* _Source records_
*** Begin section ***

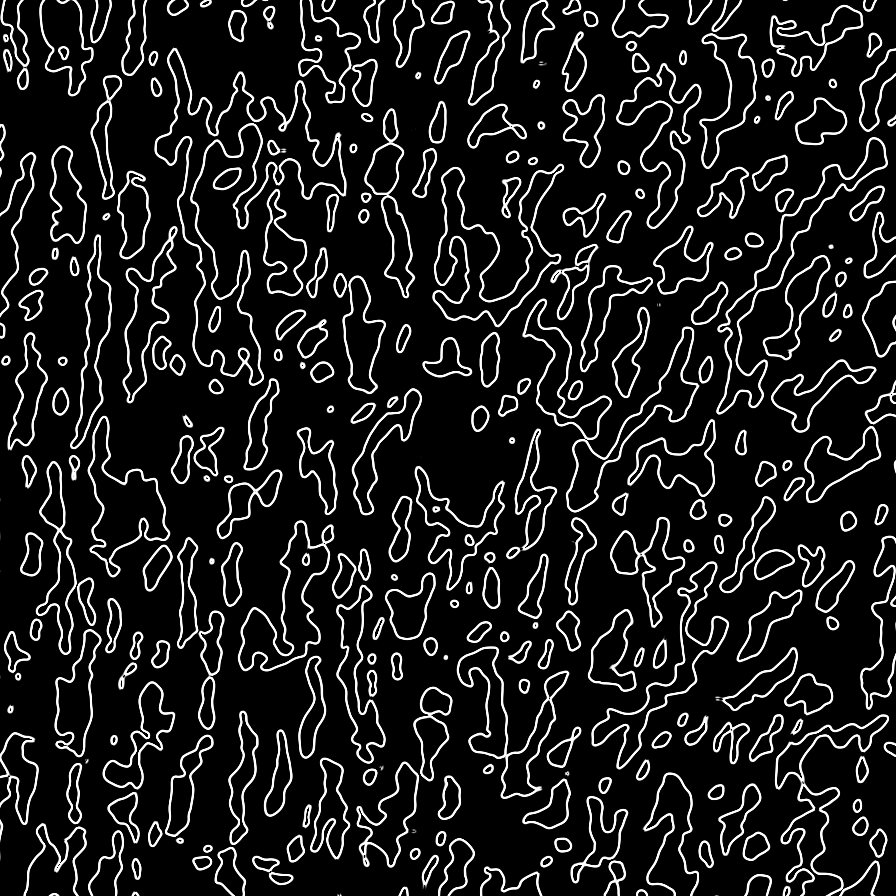
Write a WebGL 1 fragment shader that draws this texture.

```glsl
precision highp float;
// Thin white outlines of slanted, elongated blobs and small dots on black.
uniform vec2 u_resolution;

const vec3 BACKGROUND = vec3(0.0);
const vec3 LINE_COLOR = vec3(1.0);
const float LINE_HALF_WIDTH = 0.00135;
const float LEVEL = 0.135;                  // noise height that is outlined
const vec2 LONG_FREQ = vec2(44.0, 9.5);     // cells across and along the strokes
const vec2 SHORT_FREQ = vec2(42.0, 17.0);
const float LONG_TILT = 0.09;               // lean to the right, in radians
const float SHORT_TILT = 0.46;
const float DOT_FREQ = 48.0;
const float DOT_WEIGHT = 0.5;
const float WARP_FREQ = 14.0;
const float WARP_AMOUNT = 0.018;
const float REGION_FREQ = 3.0;
const float REGION_WOBBLE = 0.8;
const float SLOPE_STEP = 0.0008;
const float TAU = 6.2831853;

float hash(vec2 cell) {
  vec3 h = fract(cell.xyx * vec3(0.1031, 0.1030, 0.0973));
  h += dot(h, h.yzx + 33.33);
  return fract((h.x + h.y) * h.z);
}

// Contribution of the random gradient at one lattice corner
float corner(vec2 cell, vec2 offset) {
  float angle = TAU * hash(cell);
  return dot(vec2(cos(angle), sin(angle)), offset);
}

float gradientNoise(vec2 p) {
  vec2 cell = floor(p);
  vec2 f = p - cell;
  vec2 s = f * f * f * (f * (f * 6.0 - 15.0) + 10.0);
  vec2 e = vec2(1.0, 0.0);
  float low = mix(corner(cell, f), corner(cell + e, f - e), s.x);
  float high = mix(corner(cell + e.yx, f - e.yx), corner(cell + e.xx, f - e.xx), s.x);
  return mix(low, high, s.y);
}

// Noise stretched along an axis that leans right by tilt
float strokes(vec2 p, vec2 freq, float tilt) {
  float c = cos(tilt), s = sin(tilt);
  vec2 axes = vec2(c * p.x - s * p.y, s * p.x + c * p.y);
  return gradientNoise(axes * freq + 71.3);
}

// Signed height: positive inside the blobs
float blobField(vec2 p) {
  vec2 w = p * WARP_FREQ;
  vec2 q = p + WARP_AMOUNT * vec2(gradientNoise(w + 13.7), gradientNoise(w + 57.1));

  // Long upright strokes on the left give way to short slanted ones
  float region = p.x + REGION_WOBBLE * gradientNoise(p * REGION_FREQ + 5.4);
  float slanted = smoothstep(0.2, 0.8, region);
  float upright = 1.0 - slanted;
  float blend = upright * strokes(q, LONG_FREQ, LONG_TILT)
              + slanted * strokes(q, SHORT_FREQ, SHORT_TILT);
  blend /= length(vec2(upright, slanted));  // keep the contrast even

  // Fine round noise roughens the strokes and scatters dots between them
  float dots = gradientNoise(q.yx * DOT_FREQ + 31.9);
  return blend + DOT_WEIGHT * dots - LEVEL;
}

void main() {
  float pixel = 1.0 / min(u_resolution.x, u_resolution.y);
  vec2 p = gl_FragCoord.xy * pixel;

  // Height over slope approximates the distance to the outline
  vec2 e = vec2(SLOPE_STEP, 0.0);
  vec2 slope = vec2(blobField(p + e) - blobField(p - e),
                    blobField(p + e.yx) - blobField(p - e.yx)) / (2.0 * SLOPE_STEP);
  float dist = abs(blobField(p)) / max(length(slope), 0.001);

  float soft = 0.5 * pixel;
  float line = 1.0 - smoothstep(LINE_HALF_WIDTH - soft, LINE_HALF_WIDTH + soft, dist);
  gl_FragColor = vec4(mix(BACKGROUND, LINE_COLOR, line), 1.0);
}
```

*** End section ***

* _Brief_
Whenever the word "return" appears in a line above, copy that line.

* _Response to the task_
  return fract((h.x + h.y) * h.z);
  return dot(vec2(cos(angle), sin(angle)), offset);
  return mix(low, high, s.y);
  return gradientNoise(axes * freq + 71.3);
  return blend + DOT_WEIGHT * dots - LEVEL;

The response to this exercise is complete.